Throughout history, there really haven’t been that many great people named Wilbur. If I had to really think about, though, there may be a few. Let’s see…there’s the greatest Wilbur of all time, Wilbur Wright. He, along with his brother, were the first people to have sustained powered flight in 1903…..IN THE AIR!!!!. Oh, and his brother may be the most famous person ever named, Orville. However, that’s a debate best saved for my popcorn blog. I suppose next would be that dude who owned Mr. Ed. It’s a little before my time but there are few people who have never heard that wonderful speaking equine saying, “Hello Wilburrrrrrrrr.” Oh, sixties comedy, how I love thee.
And I suppose that’s it for all the……wait a minute. How could I forget the most important Wilbur of all time as he pertains to our world? Wilbur Scoville. The man, the myth and the legend. The very gustatory gladiator who, ironically in 1912, came up with a scale that measures the heat in peppers. The scale starts at 0 units with the likes of the sweet bell and sweet banana pepper and goes up to the dreaded Ghost pepper which comes in at over 1,000,000 Scoville units.
The chemical that causes the “heat” is called Capsaicin, which you may recognize from anti inflamatory creams used for joint pain. The capsaicin is what causes the heat and thus the pain relief. This spicy chemical is present mostly in the ribs and seeds of hot peppers; if you’re looking for a little less burn, just scrape those bits out and use the outer flesh for a slightly cooler sensation. Additionally, eating foods containing capsaicin has been known to increase metabolism, and thus, aide in weight loss. Heat is a great way to add flavor to food without additional calories. This does not count if you are eating Buffalo wings.
As I got thinking more and more about peppers and heat, I felt that I wasn’t being true if I didn’t try some of the peppers from all parts of the Scoville Scale. With that said, today, I went out and bought six different peppers, all with different Scoville rankings. I set out with the goal of trying all of them and relaying the experience to you readers. (Note: Ally does not eat spicy food. She did not want to “burn her freaking tongue off,” so she will be my trusty photographer and milk pourer.)
Interestly enough, milk is the best remedy for heat-overload. Casein, a protein found in dairy products, has a detergent effect on capsaicin. Too heavy on the hot sauce? Head to the dairy aisle.
Second was a hot cherry pepper, also called a pimento, which comes in around 500 on the scale. Again, I was surprised by the heat. I guess I was expecting nothing, but I was very pleased with the flavor and the heat level. I should also say that I ate larger pieces of these peppers. At this point, I was beginning to question my ability to eat spicy food and was fearing the peppers that were coming up. Oh well…I’m a guy. I can eat anything.

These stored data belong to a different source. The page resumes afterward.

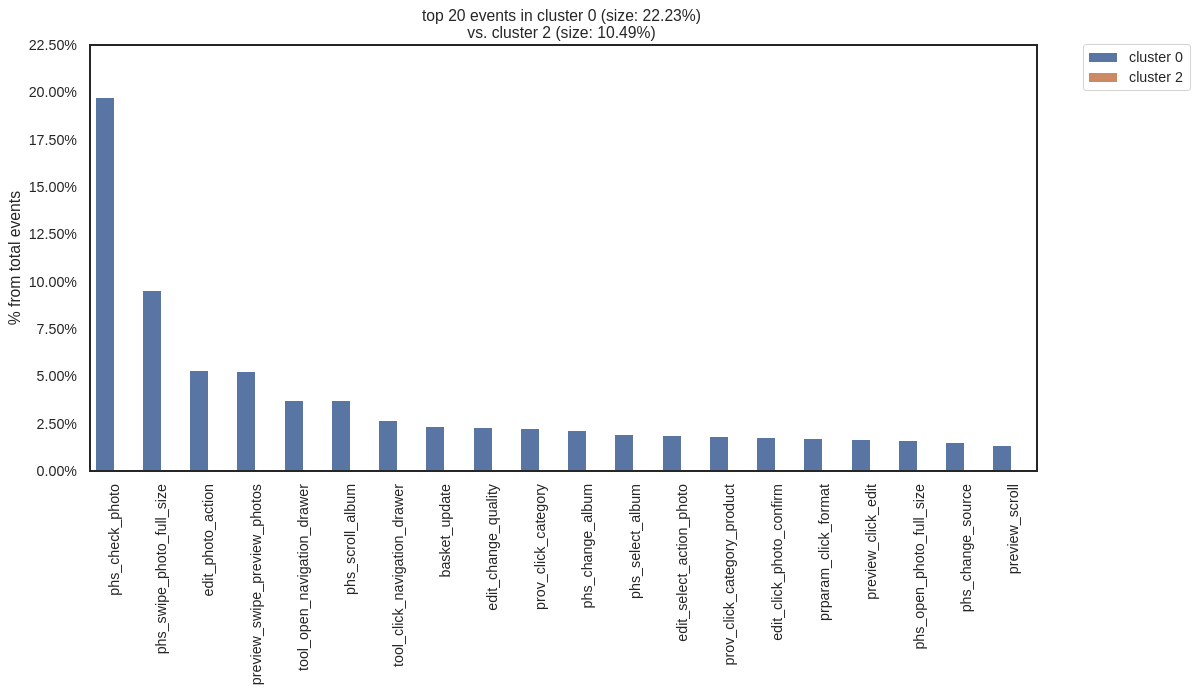
<!DOCTYPE html>
<html lang="en">
<head>
<meta charset="utf-8">
<title>Top 20 events by cluster</title>
<style>
:root {
  --paper: #ffffff;
  --ink: #262626;
  --frame: #262626;
  --cluster-0: #5875a4;
  --cluster-2: #cc8963;
  --legend-line: #d4d4d4;
}
* { box-sizing: border-box; margin: 0; padding: 0; }
html, body { width: 1200px; height: 695px; overflow: hidden; background: var(--paper); }
body { font-family: "Liberation Sans", Arial, sans-serif; font-size: 14.25px; color: var(--ink); }
ul, ol { list-style: none; }
.chart {
  width: 1200px;
  height: 695px;
  display: grid;
  grid-template-columns: 30px 47px 12px 949px 45px 108px;
  grid-template-rows: 44px 428px 223px;
}
.chart-title {
  grid-area: 1 / 4;
  padding-top: 7px;
  padding-right: 4px;
  font-size: 15.7px;
  font-weight: 400;
  line-height: 17px;
  text-align: center;
}
.axis-name {
  grid-area: 2 / 1;
  justify-self: center;
  align-self: center;
  writing-mode: vertical-rl;
  transform: rotate(180deg);
  font-size: 15.7px;
  line-height: 18px;
  white-space: nowrap;
}
.scale {
  grid-area: 2 / 2;
  margin: -8px 0;
  display: flex;
  flex-direction: column;
  justify-content: space-between;
  text-align: right;
  line-height: 18px;
}
.scale li { display: flex; justify-content: flex-end; white-space: nowrap; }
.plot {
  grid-area: 2 / 4;
  border: 2px solid var(--frame);
  padding: 0 0 0 0;
  display: grid;
  grid-template-columns: repeat(20, 1fr);
  align-items: end;
}
.plot li {
  height: var(--h);
  width: 18px;
  margin-left: 4.5px;
  background: var(--cluster-0);
}
.events {
  grid-area: 3 / 4;
  padding: 12px 1px 0;
  display: grid;
  grid-template-columns: repeat(20, 1fr);
  justify-items: center;
  align-items: start;
}
.events li {
  writing-mode: vertical-rl;
  transform: rotate(180deg);
  line-height: 18px;
  white-space: nowrap;
}
.legend {
  grid-area: 2 / 6;
  align-self: start;
  height: 47px;
  border: 1px solid var(--legend-line);
  border-radius: 3px;
  padding: 3px 5px;
  display: flex;
  flex-direction: column;
  gap: 2px;
}
.legend li { display: flex; align-items: center; gap: 12px; line-height: 18px; white-space: nowrap; }
.swatch { width: 28px; height: 9px; background: var(--cluster-0); }
.swatch.second { background: var(--cluster-2); }
</style>
</head>
<body>
<main class="chart">
  <h1 class="chart-title">top 20 events in cluster 0 (size: 22.23%)<br>vs. cluster 2 (size: 10.49%)</h1>
  <p class="axis-name">% from total events</p>
  <ol class="scale">
    <li>22.50%</li>
    <li>20.00%</li>
    <li>17.50%</li>
    <li>15.00%</li>
    <li>12.50%</li>
    <li>10.00%</li>
    <li>7.50%</li>
    <li>5.00%</li>
    <li>2.50%</li>
    <li>0.00%</li>
  </ol>
  <ol class="plot" aria-label="Share of total events in cluster 0">
    <li style="--h:372px"></li>
    <li style="--h:179px"></li>
    <li style="--h:99px"></li>
    <li style="--h:98px"></li>
    <li style="--h:69.5px"></li>
    <li style="--h:69px"></li>
    <li style="--h:49px"></li>
    <li style="--h:43px"></li>
    <li style="--h:42px"></li>
    <li style="--h:41px"></li>
    <li style="--h:39px"></li>
    <li style="--h:35.5px"></li>
    <li style="--h:34px"></li>
    <li style="--h:33px"></li>
    <li style="--h:32.5px"></li>
    <li style="--h:31px"></li>
    <li style="--h:30px"></li>
    <li style="--h:29px"></li>
    <li style="--h:27px"></li>
    <li style="--h:24px"></li>
  </ol>
  <ol class="events">
    <li>phs_check_photo</li>
    <li>phs_swipe_photo_full_size</li>
    <li>edit_photo_action</li>
    <li>preview_swipe_preview_photos</li>
    <li>tool_open_navigation_drawer</li>
    <li>phs_scroll_album</li>
    <li>tool_click_navigation_drawer</li>
    <li>basket_update</li>
    <li>edit_change_quality</li>
    <li>prov_click_category</li>
    <li>phs_change_album</li>
    <li>phs_select_album</li>
    <li>edit_select_action_photo</li>
    <li>prov_click_category_product</li>
    <li>edit_click_photo_confirm</li>
    <li>prparam_click_format</li>
    <li>preview_click_edit</li>
    <li>phs_open_photo_full_size</li>
    <li>phs_change_source</li>
    <li>preview_scroll</li>
  </ol>
  <ul class="legend">
    <li><span class="swatch"></span>cluster 0</li>
    <li><span class="swatch second"></span>cluster 2</li>
  </ul>
</main>
</body>
</html>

Next was an Anaheim Chile. Or is it a California Chile or is it a Los Angeles Chile? No, it’s a Los Angeles Chile of Anaheim (any baseball fans out there?) Anyway, this pepper can have anywhere from 500-2500 Scoville units. I ate a rather large piece of this pepper and was blown away by the LACK of heat. I assumed that we picked up a small bell pepper by mistake, and I offered the rest to Ally. (Ally loves snacks.) She happily popped the pepper into her mouth and….it was an Anaheim Chile after all. Bad news.
I’m sorry that I doubted you, anonymous produce section worker. I’m sorry you burned your freaking tongue, Ally.
The fourth pepper was a Jalapeno. A largely popular nacho accoutrement, I’ve been eating jalapenos forever…or so I thought. I cut myself a nice healthy slice and chewed vigorously. We’ll just say it was too big of a slice. I immediately began to sweat profusely, my mouth feeling like Phoenix in August. I had to chug a large glass of milk and let myself cool down before I moved onto the Serrano that awaited me.
After recovering completely, I stepped up to the plate, facing all 22,000 Scoville units in the Serrano Chile. Knowing this, I cut a small piece, but all the while making sure to eat some of the spicy seeds. I was pleasantly surprised by the taste and the perceived mild heat. It definitely burned at the back of my throat which was a new sensation, but not bad enough for me to go to the milk. Score for manliness.
All that was left was the Red Habanero. I cut a tiny piece of this guy, knowing that 285,000 Scoville units might do some damage. I thought the pepper itself would contain enough heat, but I was mistaken. I wanted to show you the full effect so I went back and ate a seed. Just one….but the damage was done. I’m fine now, but I can’t imagine eating more than one, maybe two of those seeds. The heat was incredible and all around my mouth and throat. It’s definitely not a sensation that I enjoyed or want to experience again.
So that’s the end of my battle with the peppers. For now, I’m going to avoid touching my eyes and other areas, and relax with an Iron City….Pittsburgh’s official brew. I hope you guys enjoyed today’s post because I went through some pain for it. For more information on hot peppers, check out this great site:
Do you like spicy foods? Hit me with your best spicy food stories!